Eight Taels Of Gold (1989)

Directed by: Mabel Cheung
Written by: Mabel Cheung & Alex Law
Producer: John Shum
Starring: Sammo Hung & Sylvia Chang

Buy the DVD at:
HK Flix.com

Award at the Hong Kong Film Awards 1990:
Best Original Film Score (Law Daai-Yau & Richard Lo)

Nominations at the Hong Kong Film Awards 1990:
Best Picture
Best Director (Mabel Cheung)
Best Screenplay (Mabel Cheung & Alex Law)
Best Actor (Sammo Hung)
Best Actress (Sylvia Chang)
Best Cinematography (Bill Wong)
Best Original Song "Suen Goh" (Boat Brother)
Composed & lyrics by : Law Daai-Yau
Performed by: Chai Yu

An infrequent but truly a team as life partners and creators of cinema, Mabel Cheung and Alex Law switched places again after the latter managed to earn his directorial debut a Best Actor statuette at the Hong Kong Film Awards. The film was Painted Faces, the story of the dying art of Peking Opera and the actor on the recipient end of accolades was none other than Sammo Hung. Now the year after, Eight Taels Of Gold demonstrates what perfect home otherwise action god Hung found with the team and that the team attempted their most difficult work so far. Oh, Eight Taels Of Gold gets a pay off but isn't representing thoroughly the rather straightforward, basic but subtle nature of said past works. It's more Chinese but a huge chunk of that Chinese translates.

With little narrative in the traditional sense, Mabel Cheung and Alex Law return to the immigration/emigration theme of their past work (An Autumn's Tale, The Illegal Immigrant) but got enough new ways to speak of it. We're happy to be part of some repetition as Sammo Hung's Slim packs up big stuff from America as he plans his return to the motherland of China.

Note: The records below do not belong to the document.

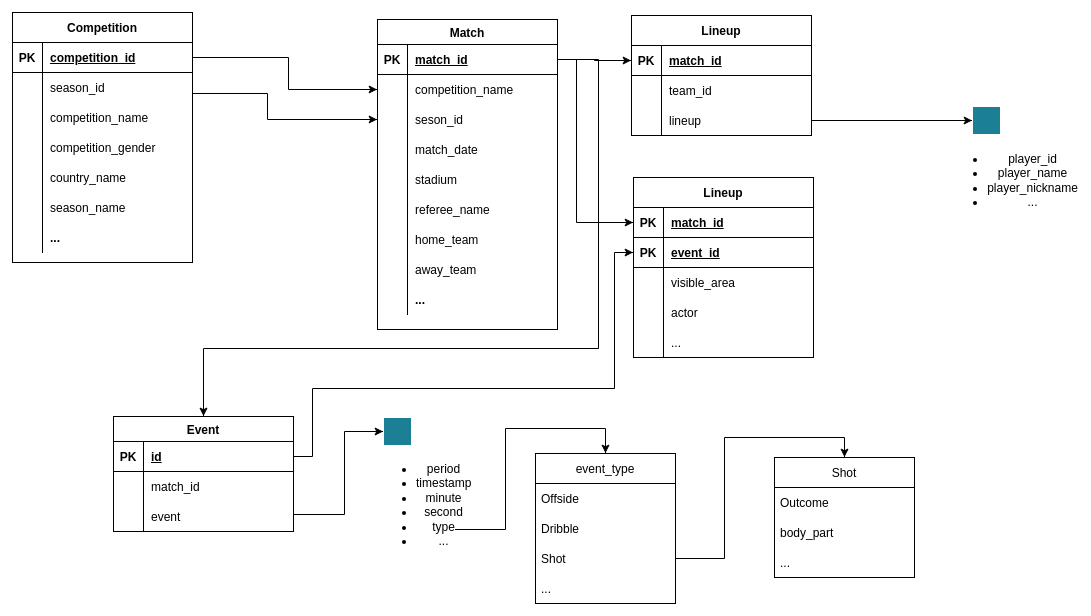
<!DOCTYPE html>
<html lang="en">
<head>
<meta charset="utf-8">
<title>Match data schema</title>
<style>
:root { --ink: #000; --paper: #fff; --teal: #1b7f95; }
* { box-sizing: border-box; margin: 0; padding: 0; }
html, body { width: 1091px; height: 616px; overflow: hidden; background: var(--paper); }
.diagram { position: relative; width: 1091px; height: 616px; overflow: hidden; color: var(--ink); font: 12px/14.4px "Liberation Sans", Arial, sans-serif; }
.connectors { position: absolute; inset: 0; }
.connectors .wires { fill: none; stroke: var(--ink); stroke-width: 1; }
.connectors .head { fill: var(--ink); stroke: var(--ink); stroke-width: 1; }
.entity { position: absolute; left: var(--x); top: var(--y); width: 181px; height: var(--h); border: 1px solid var(--ink); background: var(--paper); overflow: hidden; display: flex; flex-direction: column; }
.entity h2 { flex: none; height: 30px; border-bottom: 1px solid var(--ink); font-size: 12px; font-weight: 700; display: flex; align-items: center; justify-content: center; padding: 1px 1px 0 0; }
.entity.compact h2 { height: 25px; padding-top: 3px; }
.row { flex: none; height: 30px; display: grid; grid-template-columns: 30px 1fr; }
.row > * { display: flex; align-items: center; padding-top: 1px; }
.row .key { border-right: 1px solid var(--ink); justify-content: center; padding-right: 1px; font-weight: 700; }
.row .field { padding-left: 7px; }
.row.primary { border-bottom: 1px solid var(--ink); }
.row.primary .field { font-weight: 700; text-decoration: underline; }
.row.more .field { font-weight: 700; }
.values { width: 141px; }
.values h2 { font-weight: 400; }
.values li { list-style: none; height: 30px; padding: 1px 0 0 5px; display: flex; align-items: center; }
.payload { position: absolute; left: var(--x); top: var(--y); width: 27px; height: 27px; background: var(--teal); }
.payload-fields { position: absolute; left: var(--x); top: var(--y); width: var(--w); text-align: center; list-style: disc outside; white-space: nowrap; }
</style>
</head>
<body>
<main class="diagram">

<section class="entity" style="--x:12px;--y:12px;--h:251px">
  <h2>Competition</h2>
  <div class="row primary"><span class="key">PK</span><span class="field">competition_id</span></div>
  <div class="row"><span class="key"></span><span class="field">season_id</span></div>
  <div class="row"><span class="key"></span><span class="field">competition_name</span></div>
  <div class="row"><span class="key"></span><span class="field">competition_gender</span></div>
  <div class="row"><span class="key"></span><span class="field">country_name</span></div>
  <div class="row"><span class="key"></span><span class="field">season_name</span></div>
  <div class="row more"><span class="key"></span><span class="field">...</span></div>
</section>

<section class="entity compact" style="--x:377px;--y:19px;--h:311px">
  <h2>Match</h2>
  <div class="row primary"><span class="key">PK</span><span class="field">match_id</span></div>
  <div class="row"><span class="key"></span><span class="field">competition_name</span></div>
  <div class="row"><span class="key"></span><span class="field">seson_id</span></div>
  <div class="row"><span class="key"></span><span class="field">match_date</span></div>
  <div class="row"><span class="key"></span><span class="field">stadium</span></div>
  <div class="row"><span class="key"></span><span class="field">referee_name</span></div>
  <div class="row"><span class="key"></span><span class="field">home_team</span></div>
  <div class="row"><span class="key"></span><span class="field">away_team</span></div>
  <div class="row more"><span class="key"></span><span class="field">...</span></div>
</section>

<section class="entity" style="--x:631px;--y:15px;--h:121px">
  <h2>Lineup</h2>
  <div class="row primary"><span class="key">PK</span><span class="field">match_id</span></div>
  <div class="row"><span class="key"></span><span class="field">team_id</span></div>
  <div class="row"><span class="key"></span><span class="field">lineup</span></div>
</section>

<section class="entity" style="--x:633px;--y:177px;--h:181px">
  <h2>Lineup</h2>
  <div class="row primary"><span class="key">PK</span><span class="field">match_id</span></div>
  <div class="row primary"><span class="key">PK</span><span class="field">event_id</span></div>
  <div class="row"><span class="key"></span><span class="field">visible_area</span></div>
  <div class="row"><span class="key"></span><span class="field">actor</span></div>
  <div class="row"><span class="key"></span><span class="field">...</span></div>
</section>

<section class="entity compact" style="--x:113px;--y:416px;--h:116px">
  <h2>Event</h2>
  <div class="row primary"><span class="key">PK</span><span class="field">id</span></div>
  <div class="row"><span class="key"></span><span class="field">match_id</span></div>
  <div class="row"><span class="key"></span><span class="field">event</span></div>
</section>

<section class="entity values" style="--x:535px;--y:453px;--h:151px">
  <h2>event_type</h2>
  <ul><li>Offside</li><li>Dribble</li><li>Shot</li><li>...</li></ul>
</section>

<section class="entity values" style="--x:774px;--y:457px;--h:121px">
  <h2>Shot</h2>
  <ul><li>Outcome</li><li>body_part</li><li>...</li></ul>
</section>

<div class="payload" style="--x:973px;--y:107px"></div>
<ul class="payload-fields" style="--x:987px;--y:152px;--w:91px">
  <li>player_id</li><li>player_name</li><li>player_nickname</li><li>...</li>
</ul>

<div class="payload" style="--x:384px;--y:418px"></div>
<ul class="payload-fields" style="--x:416px;--y:462px;--w:55px">
  <li>period</li><li>timestamp</li><li>minute</li><li>second</li><li>type</li><li>...</li>
</ul>

<svg class="connectors" width="1091" height="616" viewBox="0 0 1091 616" aria-hidden="true">
  <defs>
    <marker id="arrow" markerUnits="userSpaceOnUse" markerWidth="10" markerHeight="10" refX="9" refY="5" orient="auto">
      <path class="head" d="M1 1.5L8 5L1 8.5L2.8 5Z"/>
    </marker>
  </defs>
  <g class="wires">
    <polyline marker-end="url(#arrow)" points="193,57.5 288.5,57.5 288.5,89.5 377,89.5"/>
    <polyline marker-end="url(#arrow)" points="193,93.5 267.5,93.5 267.5,119.5 377,119.5"/>
    <polyline marker-end="url(#arrow)" points="558,59.5 594.5,59.5 594.5,60.5 631,60.5"/>
    <polyline marker-end="url(#arrow)" points="558,59.5 576.5,59.5 576.5,222.5 633,222.5"/>
    <polyline marker-end="url(#arrow)" points="558,59.5 598.5,59.5 598.5,348.5 203.5,348.5 203.5,416"/>
    <polyline marker-end="url(#arrow)" points="812,120.5 972,120.5"/>
    <polyline marker-end="url(#arrow)" points="294,456.5 312.5,456.5 312.5,388.5 614.5,388.5 614.5,252.5 633,252.5"/>
    <polyline marker-end="url(#arrow)" points="294,514.5 344.5,514.5 344.5,431.5 383,431.5"/>
    <polyline marker-end="url(#arrow)" points="455,529.5 505.5,529.5 505.5,428.5 605.5,428.5 605.5,453"/>
    <polyline marker-end="url(#arrow)" points="676,558.5 724.5,558.5 724.5,437.5 844.5,437.5 844.5,457"/>
  </g>
</svg>

</main>
</body>
</html>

Not that Slim made much of a name for himself over there. As a matter of fact, he's a cab driver but the return to the village must be a triumphant, big one in his mind. Originally fleeing without a proper goodbye, 16 years down the line means all this preparation is rooted in fear of being rejected...

There's quite a hefty psychology to Hung's Slim that gradually gets revealed in the film as we follow him on a deeper and deeper trip into the very roots of his being. Slim can spin stories about the great, big land he came from to hide the fact he didn't manage to learn much of its culture and via the injection of Sylvia Chang's Jenny (the cousin of Slim, nicknamed Odds-and-Ends), he may be answering her questions for her prep to go over there with her future husband but he's not in any way above her level. In fact, the two are the true beginners in this story. Characters that are suitably then in a very earthy and village bound setting for most of the film. Mabel Cheung doesn't ask us beforehand to be patient but we have to realize that the entire movie is a beautiful, meticulous, detailed village travelogue. We begin to truly feel as the image of Slim's old dog Spot becomes the symbolism of his lack of accomplishments but the danger, maybe plot-wise, is about the fact that Slim finds Jenny the perfect friend to discover the world with. A world that pre-plans things, including Jenny's future.

The film is more visual cinema than narrative (Bill Wong's cinematography is stunning however), which is fine once the dramatic effect sinks in but it's not the ideal start for anyone curious about Mabel Chung, Alex Law or indeed the dramatic acting from Sammo. The film can be hard to decipher and the various local superstition, rules and characters hard to interpret but when you realize the complexity is all about Cheung not spelling out matters in an overly apparent way, you begin to sit more comfortably. Especially so since the basics of the film, the growing affecting between Slim and Jenny, becomes VERY apparent and affecting eventually. Finally, Slim's exterior he deems a failure springs to true life as well as the warm performances by Sammo and Sylvia who are in full control of the subtleties of their non-actions. It's all in the looks, in the faces faces that speaks volumes of basically virgin-characters and while Eight Taels Of Gold isn't an ideal starting point if you want to follow the careers of the involved, you should and will end up at it.

The DVD:

Mei Ah presents the film in an aspect ratio of 1.78:1, with anamorphic enhancement. A sorely missed entry on home video, the print is clean and bright enough but comes with a smeary nature that doesn't bring out much desired detail. Thanks to the power of the film, you settle in quite nicely after a short while though.

The Cantonese Dolby Digital 2.0 track sounds a little distorted at points but does the job otherwise. The Mandarin 2.0 track probably is a suitable viewing choice for the movie as well.

The English subtitles presents little problems in terms of coherency. The odd spelling error here and there doesn't detract either. Traditional and simplified Chinese subtitles are also included. Extras are limited to the trailer and Mei Ah's Databank.

reviewed by Kenneth Brorsson